“Twenty years later we are still feeling the impact of the terrorist attack each time we travel by air, attend a large gathering, turn on the television or read a news article. We have invested our nation’s treasure and our military’s lives in preventing another event of that magnitude.”
Entertainer Judith Dutton: “Today as I observe the world around us, I am deeply saddened by the divisions in our country. In some ways, I feel like the terrorists accomplished something that they may not have even had on their agenda - a nation divided. I still remember clearly the physical damage that was done to the World Trade Center and to so many lives that day. Sadly, I think the psychological damage, the lack of trust in our government and nation is just as bad, because their is seemingly no end to it.”

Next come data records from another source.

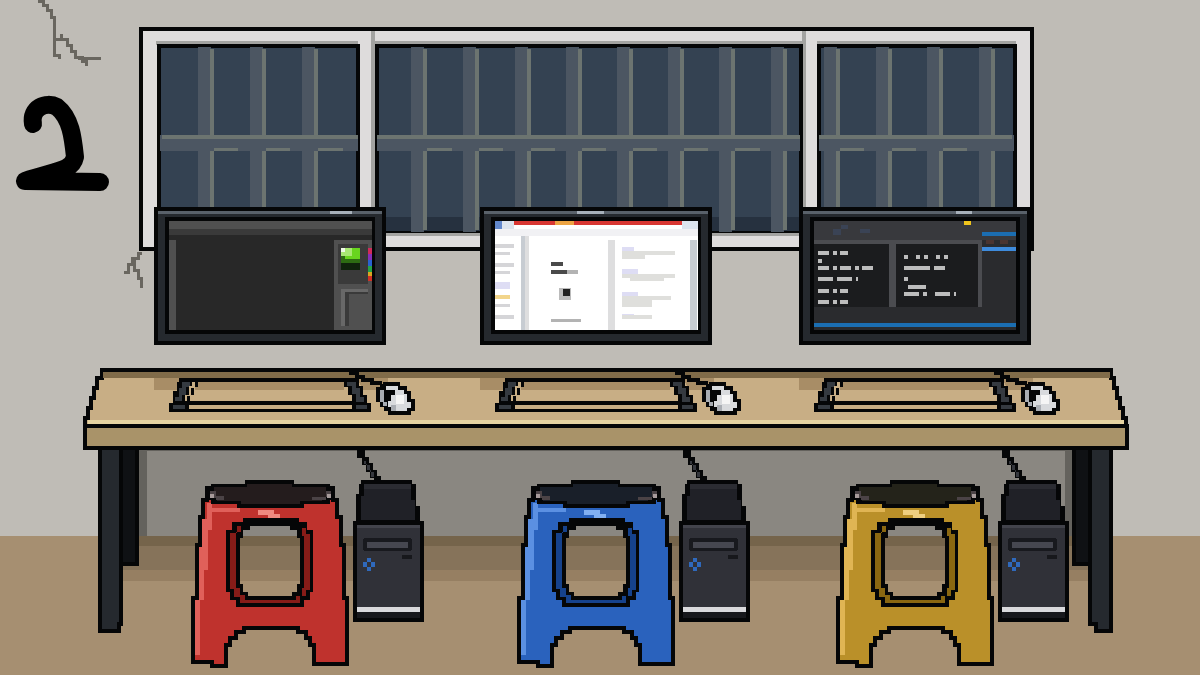
<!DOCTYPE html>
<html lang="en">
<head>
<meta charset="utf-8">
<title>Computer room</title>
<style>
:root {
  --ink: #050607; --wall: #bfbcb6; --wall-shade: #8a8781; --wall-deep: #64625d;
  --floor: #a68f71; --frame: #dedcdc; --frame-shade: #a3a3a1;
  --glass: #344252; --bar: #4c5662; --bar-light: #6c7470;
  --case: #25292e; --case-light: #59616a; --tower: #303138; --tower-dark: #202127;
  --wood: #c8ae85; --wood-shade: #a88d66; --wood-back: #806b49; --wood-edge: #e6d3a1; --wood-front: #a99369;
}
html, body { margin: 0; width: 1200px; height: 675px; overflow: hidden; background: var(--wall); }
svg { display: block; }
.outline { stroke: var(--ink); stroke-width: 4; }
.ink { fill: var(--ink); }
.line { fill: none; stroke: var(--ink); stroke-width: 4; }
.seat-red { --body: #bf322d; --light: #e0605a; --dark: #861c18; --seat: #241c1d; --shine: #f08a80; }
.seat-blue { --body: #2a62bd; --light: #5b90e2; --dark: #16428c; --seat: #191f29; --shine: #82b0f2; }
.seat-gold { --body: #ba9029; --light: #e0b554; --dark: #8a6711; --seat: #24231a; --shine: #efcf80; }
</style>
</head>
<body>
<svg width="1200" height="675" viewBox="0 0 1200 675" shape-rendering="crispEdges" role="img" aria-label="Pixel art computer room with three workstations and coloured stools">
<defs>
  <g id="bar">
    <path fill="var(--bar)" d="M-13 47H0V232H-13Z"/>
    <path fill="var(--bar-light)" d="M-1 49H3V135H-1ZM-1 150H3V230H-1Z"/>
  </g>
  <g id="rail">
    <path fill="var(--bar)" d="M158 135H1016V151H158Z"/>
    <path fill="var(--bar-light)" d="M162 135H1012V139H162Z"/>
    <path fill="var(--bar-light)" d="M214 148H238V151H214ZM266 148H290V151H266ZM318 148H343V151H318ZM427 148H452V151H427ZM479 148H503V151H479ZM531 148H555V151H531ZM582 148H606V151H582ZM633 148H657V151H633ZM684 148H708V151H684ZM735 148H760V151H735ZM840 148H864V151H840ZM892 148H916V151H892ZM943 148H967V151H943Z"/>
  </g>
  <clipPath id="panes"><path d="M160 47H358V232H160ZM377 47H800V232H377ZM819 47H1014V232H819Z"/></clipPath>

  <g id="monitor">
    <rect class="outline" x="156" y="209" width="228" height="134" fill="var(--case)"/>
    <path fill="var(--case-light)" d="M158 211H382V214H158Z"/>
    <rect class="ink" x="165" y="217" width="210" height="117"/>
  </g>

  <g id="keyboard">
    <path fill="var(--wood)" d="M183 379H358L371 412H169Z"/>
    <path fill="var(--wood-shade)" d="M195 382H344V390H195Z"/>
    <path class="ink" d="M179 378H359V386H363V395H367V403H371V412H169V403H173V391H177V382H179Z
      M198 382V387H194V395H190V401H352V395H348V387H344V382ZM189 405V409H352V405Z" fill-rule="evenodd"/>
    <path fill="#353a40" d="M182 382H190V387H186V395H182V401H175V397H179V388H182ZM347 382H356V388H360V397H364V402H356V394H352V386H347ZM173 405H185V409H173ZM356 405H367V409H356Z"/>
    <path fill="var(--wood)" d="M192 382H195V388H191V396H187V401H185V395H189V386H192Z"/>
  </g>

  <g id="mouse">
    <path class="line" d="M349 373H357V377H363V380H372V383H382"/>
    <path class="ink" d="M383 382H400V386H407V391H411V399H415V411H411V415H388V411H384V407H380V402H376V387H380V384H383Z"/>
    <path fill="#d8dadd" d="M386 386H398V390H404V394H407V402H411V408H407V411H392V407H388V401H391V395H395V391H386Z"/>
    <path fill="#f5f5f5" d="M396 395H404V404H396Z"/>
    <path fill="#a9adb3" d="M380 390H384V402H387V406H383V402H380ZM391 405H396V411H391Z"/>
    <path class="ink" d="M386 390H395V393H391V397H387V402H384V395H386Z"/>
  </g>

  <g id="tower">
    <path class="ink" d="M357 450H365V457H369V463H373V470H377V476H381V483H374V478H370V472H366V465H362V458H357Z"/>
    <path fill="#35373d" d="M364 461H366V465H370V472H374V477H371V470H367V464H364Z"/>
    <path class="ink" d="M361 480H412V484H416V506H420V523H356V494H359V484H361Z"/>
    <path fill="var(--tower-dark)" d="M364 484H411V500H415V520H361V496H364Z"/>
    <path fill="#2b2c32" d="M364 484H411V489H364Z"/>
    <rect class="outline" x="355" y="523" width="67" height="97" fill="var(--tower)"/>
    <path fill="#42434b" d="M357 525H420V528H357Z"/>
    <rect x="363" y="538" width="49" height="13" rx="3" fill="#18191e"/>
    <rect x="367" y="542" width="41" height="6" fill="#464750"/>
    <path fill="#17181c" d="M402 555H412V559H402ZM357 612H420V618H357Z"/>
    <path fill="#2f69bc" d="M367 558H371V562H367ZM363 562H367V567H363ZM371 562H375V567H371ZM367 567H371V571H367Z"/>
    <path fill="#d9d9dc" d="M357 607H420V612H357Z"/>
  </g>

  <g id="stool">
    <path class="outline" fill="var(--body)" fill-rule="evenodd" d="M207 488H333V500H337V517H341V545H344V598H347V664H314V645H310V638H306V632H298V628H244V632H236V638H230V645H226V666H212V662H193V598H197V545H200V517H203V500H207Z
      M248 524H292V528H299V536H302V586H299V594H294V598H246V594H241V586H238V536H241V528H248Z"/>
    <path fill="var(--light)" d="M207 503H212V530H208V570H204V600H200V655H195V600H199V547H202V519H207ZM212 508H240V512H212Z"/>
    <path fill="var(--shine)" d="M258 510H274V514H280V519H268V515H258Z"/>
    <path class="ink" fill-rule="evenodd" d="M243 518H299V522H307V530H313V592H310V600H304V607H236V600H230V592H226V530H232V522H243Z
      M246 524V528H241V536H238V586H241V594H246V598H294V594H299V586H302V536H299V528H292V524Z"/>
    <path fill="var(--dark)" d="M237 526H241V532H236V588H240V595H245V600H296V596H302V588H304V536H302V528H306V534H310V590H306V596H300V603H240V597H234V589H230V533H237Z"/>
    <path class="ink" d="M211 484H245V480H294V484H330V488H335V500H330V504H304V508H237V504H211V500H206V488H211Z"/>
    <path fill="var(--seat)" d="M214 487H247V484H292V487H326V491H331V497H322V501H300V504H241V501H217V497H210V491H214Z"/>
    <path fill="#4b4346" d="M210 491H216V496H224V500H216V498H210ZM326 491H331V497H326V500H312V497H326Z"/>
    <path fill="#a79b9b" d="M210 494H214V498H210ZM327 494H331V498H327Z"/>
  </g>

  <g id="station">
    <use href="#keyboard"/><use href="#mouse"/><use href="#tower"/><use href="#stool"/>
  </g>
</defs>

<g id="room">
  <rect width="1200" height="675" fill="var(--wall)"/>
  <rect y="536" width="1200" height="139" fill="var(--floor)"/>
  <rect x="138" y="448" width="935" height="88" fill="var(--wall-shade)"/>
  <path fill="var(--wall-deep)" d="M138 448H147V536H138ZM1065 448H1073V536H1065ZM138 448H1073V451H138Z"/>
  <path fill="#75644b" d="M123 536H1089V546H123Z"/>
  <path fill="#86735a" d="M123 546H1089V570H123Z"/>
  <path fill="#967f62" d="M123 570H1089V581H123Z"/>
</g>

<g id="cracks" fill="none" stroke="#69665f" stroke-width="3">
  <path d="M38 1H43V5H47V10H51V17H54V55H59V59M54 39H61V35H63M63 39H67V45H71V51H75V57H82V61H86V66M78 58H101"/>
  <path d="M124 272H128V264H132V258H138V253H142M134 258V270H138V278H141V288"/>
</g>

<path id="number-two" shape-rendering="auto" fill="none" stroke="#000" stroke-width="18" stroke-linecap="round" stroke-linejoin="round" d="M33 124C30 108 46 101 57 107C71 118 73 138 75 157C72 172 53 171 25 181L100 182"/>

<g id="window">
  <rect class="outline" x="141" y="29" width="891" height="220" fill="var(--frame)"/>
  <path fill="var(--frame-shade)" d="M156 41H358V45H156ZM375 41H802V45H375ZM817 41H1016V45H817ZM371 31H375V235H371ZM802 31H806V235H802ZM375 232H802V236H375Z"/>
  <path class="outline" fill="var(--glass)" d="M159 46H358V231H159ZM377 46H801V231H377ZM819 46H1015V231H819Z"/>
  <g clip-path="url(#panes)">
    <rect x="158" y="217" width="860" height="14" fill="#26313f"/>
    <use href="#bar" x="211"/><use href="#bar" x="263"/><use href="#bar" x="315"/>
    <use href="#bar" x="424"/><use href="#bar" x="476"/><use href="#bar" x="528"/><use href="#bar" x="579"/>
    <use href="#bar" x="630"/><use href="#bar" x="681"/><use href="#bar" x="732"/><use href="#bar" x="784"/>
    <use href="#bar" x="837"/><use href="#bar" x="889"/><use href="#bar" x="940"/><use href="#bar" x="992"/>
    <use href="#rail"/>
  </g>
</g>

<g id="paint-monitor">
  <use href="#monitor"/>
  <path fill="#a7b0ba" d="M330 211H352V214H330Z"/>
  <rect x="169" y="221" width="203" height="109" fill="#282828"/>
  <path fill="#505050" d="M169 221H372V229H169ZM169 240H176V330H169ZM334 240H372V330H334Z"/>
  <path fill="#3a3a3a" d="M169 229H372V235H169ZM338 244H368V284H338ZM341 289H368V326H341Z"/>
  <path fill="#686868" d="M341 289H345V326H341ZM345 289H368V292H345Z"/>
  <path fill="#505050" d="M349 294H368V326H349Z"/>
  <rect x="341" y="248" width="19" height="22" fill="#2d6b12"/>
  <path fill="#68d51e" d="M345 248H360V259H345Z"/>
  <path fill="#a8e873" d="M341 248H352V256H341Z"/>
  <path fill="#eef9e6" d="M341 248H345V252H341Z"/>
  <path fill="#10230c" d="M341 263H360V270H341Z"/>
  <path fill="#d02a5a" d="M368 248H372V254H368Z"/><path fill="#8530b8" d="M368 254H372V260H368Z"/>
  <path fill="#2a62d0" d="M368 260H372V266H368Z"/><path fill="#25a348" d="M368 266H372V272H368Z"/>
  <path fill="#d9a520" d="M368 272H372V276H368Z"/><path fill="#d03025" d="M368 276H372V281H368Z"/>
</g>

<g id="document-monitor">
  <use href="#monitor" x="326"/>
  <path fill="#a7b0ba" d="M577 211H604V214H577Z"/>
  <rect x="495" y="221" width="203" height="109" fill="#fff"/>
  <path fill="#dce4ee" d="M495 221H514V229H495ZM682 221H698V229H682Z"/>
  <path fill="#6288cc" d="M495 221H502V229H495Z"/>
  <path fill="#d83632" d="M514 221H682V225H514Z"/>
  <path fill="#eda443" d="M555 221H574V225H555Z"/>
  <path fill="#f1f1f4" d="M495 229H698V236H495Z"/>
  <path fill="#c7ccd2" d="M521 236H528V330H521ZM690 240H697V330H690Z"/>
  <path fill="#dededf" d="M608 240H615V330H608ZM525 236H529V330H525Z"/>
  <path fill="#d5d5d8" d="M495 244H514V248H495ZM495 252H510V255H495ZM495 263H514V267H495ZM495 271H510V274H495ZM495 304H510V307H495ZM495 315H514V319H495Z"/>
  <path fill="#deddf4" d="M495 282H510V289H495ZM622 247H634V252H622ZM622 269H638V275H622ZM622 292H638V298H622ZM622 314H634V318H622Z"/>
  <path fill="#f2d58b" d="M495 295H510V299H495Z"/>
  <path fill="#dfdfdc" d="M622 251H675V255H622ZM622 255H645V259H622ZM622 274H675V278H622ZM630 278H664V281H630ZM622 296H671V300H622ZM622 300H652V307H622ZM622 315H652V319H622Z"/>
  <path fill="#4a4a4a" d="M551 262H563V266H551ZM551 270H567V274H551Z"/>
  <path fill="#b3b3b3" d="M567 270H578V274H567ZM551 319H581V322H551Z"/>
  <path fill="#bbb" d="M559 288H571V300H559Z"/><path fill="#202020" d="M563 289H570V296H563Z"/>
</g>

<g id="code-monitor">
  <use href="#monitor" x="645"/>
  <path fill="#a7b0ba" d="M956 211H972V214H956Z"/>
  <rect x="814" y="221" width="202" height="109" fill="#2a2b2e"/>
  <path fill="#38393d" d="M814 221H1016V240H814Z"/>
  <path fill="#4b4c50" d="M814 240H982V244H814ZM889 244H896V307H889ZM978 240H982V307H978Z"/>
  <path fill="#1b1c1e" d="M814 244H889V307H814ZM896 244H978V307H896Z"/>
  <path fill="#3a4355" d="M833 229H841V235H833ZM841 225H848V229H841ZM860 229H870V233H860Z"/>
  <path fill="#f0c51d" d="M964 221H971V225H964Z"/>
  <path fill="#1b6eb2" d="M982 232H1016V236H982ZM814 323H1016V327H814Z"/>
  <path fill="#3e8bdc" d="M982 247H1016V251H982Z"/>
  <path fill="#4a3430" d="M986 240H994V244H986ZM1000 240H1008V244H1000Z"/>
  <g fill="none" stroke="#bdbdbd" stroke-width="4">
    <path stroke-dasharray="11 4 4 3" d="M818 253H848M818 268H875M818 291H848M818 302H848"/>
    <path stroke-dasharray="15 4" d="M818 279H858"/>
    <path d="M818 261H822M904 279H908M908 287H926"/>
    <path stroke-dasharray="4 8 4 4" d="M904 257H956"/>
    <path stroke-dasharray="26 4" d="M904 268H945"/>
    <path stroke-dasharray="15 4 4 8" d="M904 294H956"/>
  </g>
</g>

<g id="desk">
  <g id="legs">
    <path class="outline" fill="#0f1114" d="M121 448H137V564H121ZM1074 448H1090V564H1074Z"/>
    <path class="outline" fill="var(--case)" d="M100 448H121V624H119V631H100ZM1090 448H1111V631H1096V624H1090Z"/>
  </g>
  <path class="outline" fill="var(--wood)" d="M102 370H1111V378H1114V388H1117V398H1120V408H1123V418H1126V427H85V418H88V408H91V398H94V388H97V378H102Z"/>
  <path fill="var(--wood-back)" d="M103 372H1110V378H103Z"/>
  <path fill="var(--wood-shade)" d="M154 378H388V390H154ZM480 378H714V390H480ZM799 378H1033V390H799Z"/>
  <path fill="var(--wood-edge)" d="M88 420H1124V424H88Z"/>
  <rect class="outline" x="85" y="426" width="1042" height="22" fill="var(--wood-front)"/>
</g>

<g id="workstations">
  <use class="seat-red" href="#station"/>
  <use class="seat-blue" href="#station" x="326"/>
  <use class="seat-gold" href="#station" x="645"/>
</g>
</svg>
</body>
</html>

Branson Alderman Ruth Denham: “The loss of so many souls, and the pain in the lives of surviving family and friends of the victims will always have an impact on me. Their lives are forever changed. I cannot imagine the horrible scenes that are etched in the minds of those who present that day...the live news was so difficult to watch. The compassion that Americans were showing to each other was heartwarming. Unfortunately, it was also a strong beginning of freedoms taken from innocent people due to the evil choices made by hateful humans. I value every day that I wake up, and do my best to help others in need. Human life is a treasure!”
Entertainer & Branson Alderman Clay Cooper: “The one positive thing I noticed from this terrible day in our history is how the Country pulled together. It didn’t matter who was a Republican, Democrat or Independent! We were ALL Americans helping each other. We’ve gotten away from that unity. I would love to see the unity in our country like that again!”
State Rep. Brad Hudson: “I don’t know that my feelings have changed much in the past 20 years. An act of terror of such magnitude on American soil was an example of the fact that there are some awful people in the world who will stop at nothing to destroy our way of life. That is a truth that 9/11 taught me, and one that I have not forgotten. In thinking back I still feel much the same emotions today that I did back then. I have grieved for families I’ve never met. My heart has swelled with pride when thinking about heroes. Some of whom I may not have even known their names until after they had given their lives. I am thankful for our American way of life, and have great respect for those who are willing to risk their lives to protect it.”
Entertainer Amy Dutton Arambulo: “I think back on it but it’s lessened over time, because when you go through hard things they tend to lessen over time. But I still think of the Alan Jackson song ‘Where Were You (When The World Stopped Turning)’. The lyrics of that song still resonate with me today and makes me still feel the impact.”
State Rep. Brian Seitz: “Sadly, the unity that we developed directly after 9/11 seems to have become a thing of the past. We always say ‘Never Forget’ and yet, it seems like many have. My feelings haven’t changed over the past 20 years, and I have felt that familiar fire and anger rise up again while watching Americans get left in Afghanistan over the past few weeks. Our world has not escaped the danger posed by radical Islamic terrorists, and we probably never will. In the immediate aftermath of 9/11 we saw many of our freedoms infringed upon through the Patriot Act which was passed with good intentions, but targeted Americans rather than our enemies. The immediate reactions of our government in the face of the 9/11 attacks were understandable, but in hindsight not the best course of action. As we have navigated a post-9/11 world, I personally still feel the impact and will never forget that day. I hope one day to see our country unify behind a common purpose again.”